Charting the beginnings of the zombie mythos — starting in African and Haitian traditions along with American films like 1932’s White Zombie — Philippe and his impressive roster of interviewees examine how a traditional boogeyman that symbolized slavery proliferated in the modern era to become the catch all metaphor for whatever fears dominate audiences in the moment, and currently as simply a generic force of rotting opposition that must be survived. Philippe has gathered such icons as George Romero, Max Brooks, Robert Kirkman, Alex Cox, Simon Pegg, along with a handful of zombie scholars, cultural anthropologists, survivalists, a professor of entomology and biology, and a Supreme Vodou Houngan/biochemist. Intercut between very entertaining and informative interviews from each of the talking heads are images from various zombie movies, TV shows, pornos, conventions, comic books, and zombie live events.
Doc of the Dead provides a great overview of the phenomenon from its inception and the various permutations, and unlike many of the characterizations of its subject matter (yes, the slow vs. fast zombie debate is examined), the film moves at a quick pace that is always engaging. Philippe has made a conversation about zombies by a bunch of horror fiends into an entertaining affair with plenty of great footage from other sources, as well as some really well shot sequences done specifically for this film. Viewers will likely leave the film with at least one more movie they’ve learned about that they’ll want to check out.
The film stumbles, though, by not taking on the darker aspects of the fandom. The film examines how zombies have leaked from entertainment areas, like video games, into real world weaponry such as combat knives advertised as being perfect for zombies, or mannequins that bleed and have flesh coating that is “99% accurate” to the texture of human skin and muscle. It’s unclear how Philippe feels about this offshoot; when the target mannequin manufacturer is listing the types they make — regular zombie, terrorist, Nazi… and ex-girlfriend — it’s left there as a punctuation without any commentary. There is no attention paid, or mention made, of the vicarious element of these zombie films/games — the wish-fulfillment of wholesale slaughter and violence, without “actually” killing anything. While the zombies are analyzed as representing consumerism, government breakdown, and/or epidemics, the protagonists who mow through the throngs aren’t given much thought by any of the subjects. One of the main pitches of Doc of the Dead is “how would You survive a zombie apocalypse?” It seems odd not to reflect on the fact that you’ll eventually have to come to terms with destroying another person (even a zombified one). It’s simply a given that you’ll obliterate zombies, even those people you once loved.
The other aspect of the film that comes up short is how every subject on the screen discards the idea of oversaturation of zombies in pop culture. Perhaps it’s because many of them depend on the phenomenon to get paid (zombie scholars may not get invited to so many conventions in a world obsessed with CHUDs, for example), or maybe they are all so inside the bubble they can’t perceive its edges. But it would’ve been nice for some speculation as to how or when this craze would come to an end, and what will be waiting there to supplant it.

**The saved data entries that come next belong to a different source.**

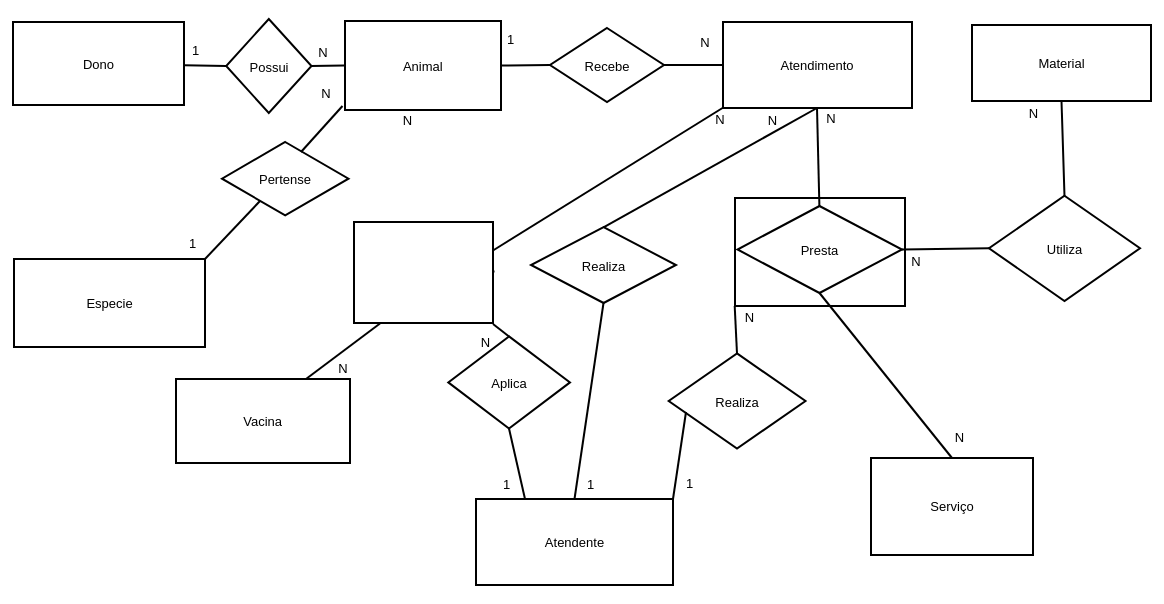
<!DOCTYPE html>
<html lang="pt">
<head>
<meta charset="utf-8">
<title>Diagrama entidade-relacionamento</title>
<style>
:root { --ink: #000; --paper: #fff; --stroke: 2px; }
* { box-sizing: border-box; }
html, body { margin: 0; background: var(--paper); }
.diagram {
  position: relative; width: 1164px; height: 604px; overflow: hidden;
  background: var(--paper); color: var(--ink);
  font: 13px/16px "Liberation Sans", Arial, sans-serif;
}
.links { position: absolute; left: 0; top: 0; fill: none; stroke: var(--ink); stroke-width: var(--stroke); stroke-miterlimit: 10; }
.entity, .relation {
  position: absolute; left: var(--x); top: var(--y); width: var(--w); height: var(--h);
  display: flex; align-items: center; justify-content: center; padding-top: 2px;
}
.entity { border: var(--stroke) solid var(--ink); }
.relation { --w: 100px; --h: 18px; transform: translate(-50%, -50%); }
.count { position: absolute; left: var(--x); top: var(--y); transform: translate(-50%, -50%); }
</style>
</head>
<body>
<main class="diagram">
  <svg class="links" width="1164" height="604" viewBox="0 0 1164 604" aria-hidden="true">
    <g class="connectors">
      <line x1="184" y1="65.3" x2="226" y2="66"/>
      <line x1="311" y1="66" x2="344" y2="65.5"/>
      <line x1="501" y1="65.5" x2="550" y2="65"/>
      <line x1="664" y1="65" x2="722" y2="65"/>
      <line x1="342.5" y1="106" x2="301" y2="152"/>
      <line x1="260" y1="201" x2="205" y2="259"/>
      <line x1="722.5" y1="108" x2="493" y2="250.5"/>
      <line x1="817" y1="108" x2="603.5" y2="227.3"/>
      <line x1="817" y1="108" x2="819.4" y2="206"/>
      <line x1="1061.5" y1="101" x2="1064.5" y2="196"/>
      <line x1="902" y1="249.5" x2="989" y2="248.3"/>
      <line x1="819.5" y1="293" x2="952" y2="458"/>
      <line x1="734.7" y1="306" x2="737" y2="353.5"/>
      <line x1="686" y1="412" x2="673" y2="499"/>
      <line x1="603.5" y1="303" x2="574.5" y2="499"/>
      <line x1="493" y1="324" x2="509" y2="336.5"/>
      <line x1="509" y1="428.5" x2="525" y2="499"/>
      <line x1="380" y1="323.5" x2="306" y2="379"/>
      <line x1="493" y1="271.5" x2="494.5" y2="271.5"/>
    </g>
    <g class="diamonds">
      <polygon points="268.8,19 311.5,66 268.8,113 226.2,66"/>
      <polygon points="607,28 664,65 607,102 550,65"/>
      <polygon points="285.2,142 348.5,178.7 285.2,215.4 222,178.7"/>
      <polygon points="603.6,227.2 676,265 603.6,303 531,265"/>
      <polygon points="819.5,206 902,249.5 819.5,293 737.5,249.5"/>
      <polygon points="1064.5,195.8 1140,248.3 1064.5,301 989,248.3"/>
      <polygon points="509,336.4 570,382.4 509,428.5 448.3,382.4"/>
      <polygon points="737,353.4 805.5,401 737,448.5 668.7,401"/>
    </g>
  </svg>

  <div class="entity" style="--x:12px;--y:21px;--w:173px;--h:85px">Dono</div>
  <div class="entity" style="--x:343.5px;--y:20px;--w:158.5px;--h:91px">Animal</div>
  <div class="entity" style="--x:721.5px;--y:21px;--w:191px;--h:88px">Atendimento</div>
  <div class="entity" style="--x:971px;--y:24px;--w:181px;--h:78px">Material</div>
  <div class="entity" style="--x:13px;--y:257.6px;--w:193px;--h:90px">Especie</div>
  <div class="entity" style="--x:352.6px;--y:221px;--w:141.4px;--h:103px"></div>
  <div class="entity" style="--x:733.6px;--y:197px;--w:172px;--h:110px"></div>
  <div class="entity" style="--x:174.8px;--y:378px;--w:175.8px;--h:86px">Vacina</div>
  <div class="entity" style="--x:475px;--y:498px;--w:199px;--h:88px">Atendente</div>
  <div class="entity" style="--x:870px;--y:456.7px;--w:164px;--h:99px">Serviço</div>

  <span class="relation" style="--x:269px;--y:67px">Possui</span>
  <span class="relation" style="--x:607px;--y:66px">Recebe</span>
  <span class="relation" style="--x:285px;--y:179px">Pertense</span>
  <span class="relation" style="--x:603.5px;--y:266px">Realiza</span>
  <span class="relation" style="--x:819.5px;--y:250px">Presta</span>
  <span class="relation" style="--x:1064.5px;--y:249px">Utiliza</span>
  <span class="relation" style="--x:509px;--y:383px">Aplica</span>
  <span class="relation" style="--x:737px;--y:402px">Realiza</span>

  <span class="count" style="--x:195.5px;--y:51px">1</span>
  <span class="count" style="--x:323px;--y:53px">N</span>
  <span class="count" style="--x:326px;--y:94px">N</span>
  <span class="count" style="--x:407.5px;--y:121px">N</span>
  <span class="count" style="--x:510.5px;--y:40px">1</span>
  <span class="count" style="--x:705px;--y:43px">N</span>
  <span class="count" style="--x:720px;--y:120px">N</span>
  <span class="count" style="--x:772.5px;--y:121px">N</span>
  <span class="count" style="--x:831px;--y:119px">N</span>
  <span class="count" style="--x:1033.5px;--y:114px">N</span>
  <span class="count" style="--x:916px;--y:262px">N</span>
  <span class="count" style="--x:192.5px;--y:244px">1</span>
  <span class="count" style="--x:749.5px;--y:318px">N</span>
  <span class="count" style="--x:485.5px;--y:343px">N</span>
  <span class="count" style="--x:343px;--y:369px">N</span>
  <span class="count" style="--x:959.5px;--y:438px">N</span>
  <span class="count" style="--x:506.5px;--y:485px">1</span>
  <span class="count" style="--x:590.5px;--y:485px">1</span>
  <span class="count" style="--x:689.5px;--y:484px">1</span>
</main>
</body>
</html>
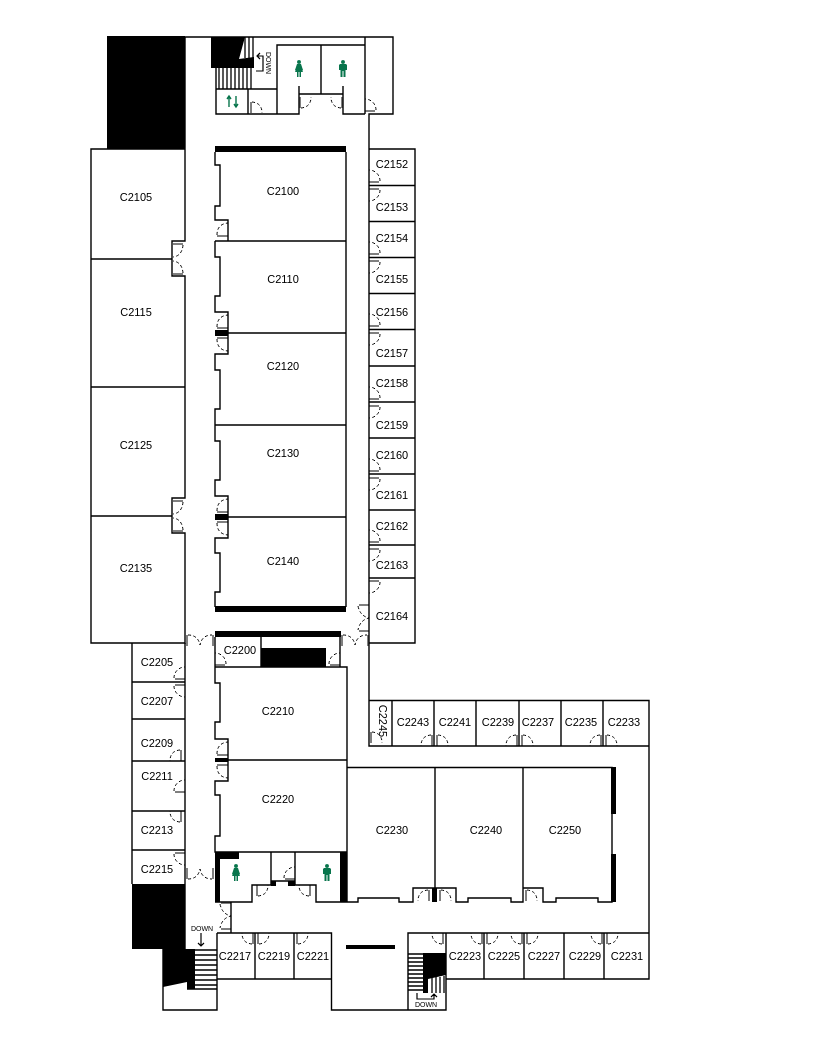
<!DOCTYPE html>
<html lang="en">
<head>
<meta charset="utf-8">
<title>Floor plan, level 2</title>
<style>
:root { --paper: #fff; --wall: #000; --amenity: #08754c; }
* { box-sizing: border-box; }
body { margin: 0; background: var(--paper); }
.plan { position: relative; width: 816px; height: 1056px; overflow: hidden; background: var(--paper); color: var(--wall); font: 11px/14px "Liberation Sans", Arial, sans-serif; }
.drawing { position: absolute; inset: 0; display: block; }
.walls { fill: none; stroke: var(--wall); stroke-width: 1.4; }
.solid { fill: var(--wall); }
.steps { fill: none; stroke: var(--wall); stroke-width: 1.3; }
.doors { fill: none; stroke: var(--wall); stroke-width: 1; }
.swing { stroke-dasharray: 3 2.4; }
.arrows { fill: none; stroke: var(--wall); stroke-width: 1.2; }
.amenities { fill: var(--amenity); }
.lift { fill: none; stroke: var(--amenity); stroke-width: 1.4; }
.rooms { list-style: none; margin: 0; padding: 0; }
.rooms li, .down { position: absolute; left: var(--x); top: var(--y); transform: translate(-50%, -50%); white-space: nowrap; }
.rooms .turned, .down.turned { transform: translate(-50%, -50%) rotate(90deg); }
.down { font-size: 7px; line-height: 8px; }
</style>
</head>
<body>
<main class="plan">
<svg class="drawing" width="816" height="1056" viewBox="0 0 816 1056" role="img" aria-label="Floor plan with rooms, corridors, stairs and washrooms">
<defs>
<g id="door"><path d="M0 0H10"/><path class="swing" d="M11 1A11 11 0 0 1 0 12"/></g>
<g id="door-up"><use href="#door" transform="scale(1 -1)"/></g>
<g id="door-pair"><use href="#door-up" y="-3"/><use href="#door" y="4"/></g>
<g id="double-door"><path d="M-13 3V-8M13 3V-8"/><path class="swing" d="M-12-8Q-2-8 0 2Q2-8 12-8"/></g>
<g id="side-doors"><path d="M0-13H-10M0 13H-10"/><path class="swing" d="M-11-12Q-9-2 0 0Q-9 2-11 12"/></g>
<g id="left-niche"><path d="M1-15H11M1 15H11"/><path class="swing" d="M11-14Q10-3 1-2M11 14Q10 3 1 2"/></g>
<g id="niche-door"><path d="M13-3H2"/><path class="swing" d="M2-4Q2-15 13-16"/></g>
<g id="hall-door"><path d="M0 0V11"/><path class="swing" d="M1 11Q11 10 11 0"/></g>
<g id="hall-door-left"><use href="#hall-door" transform="scale(-1 1)"/></g>
<g id="hall-doors"><use href="#hall-door" x="3"/><use href="#hall-door-left" x="-2"/></g>
<g id="row-door"><path d="M0 0V-11"/><path class="swing" d="M1-11Q11-10 11 0"/></g>
<g id="row-door-left"><use href="#row-door" transform="scale(-1 1)"/></g>
<g id="row-doors"><use href="#row-door" x="3"/><use href="#row-door-left" x="-2"/></g>
<g id="woman"><circle cy="-6" r="2"/><path d="M-2-4H2L4 2L3 3L2 0L4 4H2V9H.5V4H-.5V9H-2V4H-4L-2 0L-3 3L-4 2Z"/></g>
<g id="man"><circle cy="-6" r="2"/><path d="M-3-4H3L4-3V2H2.5V9H.5V3H-.5V9H-2.5V2H-4V-3Z"/></g>
</defs>

<g class="walls" id="north-block">
<path d="M185 37H393V114H369V643M365 37V114M277 114V45H365M321 45V94M277 114H299V86M299 94H343M343 86V114H365M216 68V114H277M216 89H277M248 89V114"/>
</g>
<g class="walls" id="west-rooms">
<path d="M185 37V241H172V276H185V498H172V533H185V643H91V149H185M91 259H172M91 387H185M91 516H172"/>
<path d="M132 643V884M185 643V949M132 682H185M132 719H185M132 761H185M132 811H185M132 850H185"/>
</g>
<g class="walls" id="centre-rooms">
<path d="M346 152V607M215 241H346M215 333H346M215 425H346M215 517H346"/>
<path d="M215 152V165H220V206H215V220H228V241M215 241V257H220V296H215V312H228V354H215V370H220V409H215V441H220V480H215V496H228V538H215V553H220V592H215V607"/>
<path d="M215 637V683H220V722H215V739H228V781H215V795H220V836H215V852H347M215 667H347V902M215 760H347M261 637V667M340 637V667"/>
</g>
<g class="walls" id="east-offices">
<path d="M369 149H415V643H369M369 185.5H415M369 221.5H415M369 257.5H415M369 293.5H415M369 329.5H415M369 366H415M369 402H415M369 438H415M369 474H415M369 510H415M369 545H415M369 578H415"/>
</g>
<g class="walls" id="south-wing">
<path d="M369 643V746H649M369 700.5H649V979H446M392 700V746M434 700V746M476 700V746M519 700V746M561 700V746M603 700V746"/>
<path d="M347 767.5H612V902H598V898H556V902H543V888H523M523 767V902H511V898H468V902H456V888H435M435 767V902M435 888H413V902H399V898H358V902H347"/>
<path d="M271 852V885H252V902H215M295 852V885H316V902H347M271 881H295M231 902V933M217 933H331.5V1010H408V933H649M217 979H331M255 933V979M294 933V979M484 933V979M524 933V979M564 933V979M604 933V979M446 933V1010H408M163 949V1010H217V933"/>
</g>

<g class="solid">
<path d="M107 36H185V149H107ZM132 884H185V949H132Z"/>
<path d="M211 37H245L239 59L254 57V68H211Z"/>
<path d="M163 949H195V989H187V982L163 987Z"/>
<path d="M423 953H446V975L428 979V993H423Z"/>
<path d="M215 146H346V152H215ZM215 606H346V612H215ZM215 631H341V637H215ZM261 648H326V667H261Z"/>
<path d="M215 330H228V336H215ZM215 514H228V520H215ZM215 758H228V762H215Z"/>
<path d="M215 852H239V859H220V902H215ZM340 852H347V902H340ZM271 881H276V886H271ZM288 881H295V886H288Z"/>
<path d="M432 888H437V902H432ZM611 767H616V814H611ZM611 854H616V902H611ZM346 945H395V949H346Z"/>
</g>

<g class="steps">
<path d="M219 68V89M223 68V89M227 68V89M231 68V89M235 68V89M239 68V89M243 68V89M247 68V89M251 68V89M245 37V58M249 37V58M253 37V58"/>
<path d="M195 950H217M195 955H217M195 960H217M195 965H217M195 970H217M195 975H217M195 980H217M195 985H217M187 989H217"/>
<path d="M408 954H423M408 958H423M408 962H423M408 966H423M408 970H423M408 974H423M408 978H423M408 982H423M408 986H423M408 990H423M432 978V993M436 977V993M440 977V993M444 976V993"/>
</g>

<g class="doors">
<use href="#left-niche" x="172" y="259"/><use href="#left-niche" x="172" y="516"/>
<use href="#door-pair" x="369" y="185"/><use href="#door-pair" x="369" y="257"/><use href="#door-pair" x="369" y="329"/><use href="#door-pair" x="369" y="402"/><use href="#door-pair" x="369" y="474"/><use href="#door-pair" x="369" y="545"/><use href="#door" x="369" y="581"/>
<use href="#niche-door" x="215" y="239"/><use href="#niche-door" x="215" y="331"/><use href="#niche-door" x="215" y="515"/><use href="#niche-door" x="215" y="758"/>
<use href="#niche-door" transform="translate(215 335) scale(1 -1)"/><use href="#niche-door" transform="translate(215 519) scale(1 -1)"/><use href="#niche-door" transform="translate(215 762) scale(1 -1)"/>
<use href="#double-door" x="200" y="643"/><use href="#double-door" x="355" y="643"/><use href="#double-door" transform="translate(200 871) scale(1 -1)"/>
<use href="#side-doors" x="369" y="618"/><use href="#side-doors" x="231" y="916"/>
<use href="#door-up" x="215" y="665"/><use href="#door-up" transform="translate(340 665) scale(-1 1)"/>
<use href="#door-up" transform="translate(185 679) scale(-1 1)"/><use href="#door" transform="translate(185 685) scale(-1 1)"/>
<use href="#row-door-left" x="181" y="761"/><use href="#door-up" transform="translate(185 792) scale(-1 1)"/><use href="#hall-door-left" x="181" y="811"/><use href="#door" transform="translate(185 853) scale(-1 1)"/>
<use href="#row-door" x="251" y="113"/><use href="#door-up" x="365" y="111"/>
<use href="#hall-door" x="300" y="97"/><use href="#hall-door-left" x="342" y="97"/>
<use href="#hall-door" x="257" y="885"/><use href="#hall-door-left" x="310" y="885"/><use href="#door-up" transform="translate(295 879) scale(-1 1)"/>
<use href="#row-door" x="371" y="743"/><use href="#row-doors" x="434" y="746"/><use href="#row-doors" x="519" y="746"/><use href="#row-doors" x="603" y="746"/>
<use href="#row-door-left" x="429" y="901"/><use href="#row-door" x="440" y="901"/><use href="#row-door" x="526" y="901"/>
<use href="#hall-doors" x="255" y="933"/><use href="#hall-door" x="297" y="933"/><use href="#hall-door-left" x="443" y="933"/><use href="#hall-doors" x="484" y="933"/><use href="#hall-doors" x="524" y="933"/><use href="#hall-doors" x="604" y="933"/>
</g>

<g class="arrows">
<path d="M256 71H263V56H257M260 53L257 56L260 59"/>
<path d="M201 933V946M198 943L201 946L204 943"/>
<path d="M417 993V999H434V994M431 997L434 994L437 997"/>
</g>
<g class="amenities">
<use href="#woman" x="299" y="68"/><use href="#man" x="343" y="68"/>
<use href="#woman" x="236" y="872"/><use href="#man" x="327" y="872"/>
</g>
<path class="lift" d="M229 107V97M227 99L229 96L231 99M236 96V106M234 104L236 107L238 104"/>
</svg>

<ul class="rooms">
<li style="--x:136px;--y:197px">C2105</li>
<li style="--x:136px;--y:312px">C2115</li>
<li style="--x:136px;--y:445px">C2125</li>
<li style="--x:136px;--y:568px">C2135</li>
<li style="--x:283px;--y:191px">C2100</li>
<li style="--x:283px;--y:279px">C2110</li>
<li style="--x:283px;--y:366px">C2120</li>
<li style="--x:283px;--y:453px">C2130</li>
<li style="--x:283px;--y:561px">C2140</li>
<li style="--x:392px;--y:164px">C2152</li>
<li style="--x:392px;--y:207px">C2153</li>
<li style="--x:392px;--y:238px">C2154</li>
<li style="--x:392px;--y:279px">C2155</li>
<li style="--x:392px;--y:312px">C2156</li>
<li style="--x:392px;--y:353px">C2157</li>
<li style="--x:392px;--y:383px">C2158</li>
<li style="--x:392px;--y:425px">C2159</li>
<li style="--x:392px;--y:455px">C2160</li>
<li style="--x:392px;--y:495px">C2161</li>
<li style="--x:392px;--y:526px">C2162</li>
<li style="--x:392px;--y:565px">C2163</li>
<li style="--x:392px;--y:616px">C2164</li>
<li style="--x:240px;--y:650px">C2200</li>
<li style="--x:157px;--y:662px">C2205</li>
<li style="--x:157px;--y:701px">C2207</li>
<li style="--x:157px;--y:743px">C2209</li>
<li style="--x:157px;--y:776px">C2211</li>
<li style="--x:157px;--y:830px">C2213</li>
<li style="--x:157px;--y:869px">C2215</li>
<li style="--x:278px;--y:711px">C2210</li>
<li style="--x:278px;--y:799px">C2220</li>
<li class="turned" style="--x:383px;--y:721px">C2245</li>
<li style="--x:413px;--y:722px">C2243</li>
<li style="--x:455px;--y:722px">C2241</li>
<li style="--x:498px;--y:722px">C2239</li>
<li style="--x:538px;--y:722px">C2237</li>
<li style="--x:581px;--y:722px">C2235</li>
<li style="--x:624px;--y:722px">C2233</li>
<li style="--x:392px;--y:830px">C2230</li>
<li style="--x:486px;--y:830px">C2240</li>
<li style="--x:565px;--y:830px">C2250</li>
<li style="--x:235px;--y:956px">C2217</li>
<li style="--x:274px;--y:956px">C2219</li>
<li style="--x:313px;--y:956px">C2221</li>
<li style="--x:465px;--y:956px">C2223</li>
<li style="--x:504px;--y:956px">C2225</li>
<li style="--x:544px;--y:956px">C2227</li>
<li style="--x:585px;--y:956px">C2229</li>
<li style="--x:627px;--y:956px">C2231</li>
</ul>
<span class="down turned" style="--x:268px;--y:63px">DOWN</span>
<span class="down" style="--x:202px;--y:929px">DOWN</span>
<span class="down" style="--x:426px;--y:1005px">DOWN</span>
</main>
</body>
</html>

Doc of the Dead is a great primer on the tenets and foundations of zombies in popular culture. While going over a lot of history and exploring multiple influences, it never feels boring or condescending. Philippe is able to pack in a lot of people, opinions, and elements of a widely expanding subculture without feeling like something is being left out — for the most part. One of the elements that made Philippe’s previous film, The People vs. George Lucas, work so well is that it felt even handed and was willing to shine a light on the good and bad aspects of fandom. It’s a shame that the same objectivity to the negative parts of a subgenre weren’t explored. However, this film is insightful enough, while remaining entertaining and novel, that it suggests Philippe could be one of the great pop culture documentarians and I look forward to seeing the next dark corner of nerdery he explores.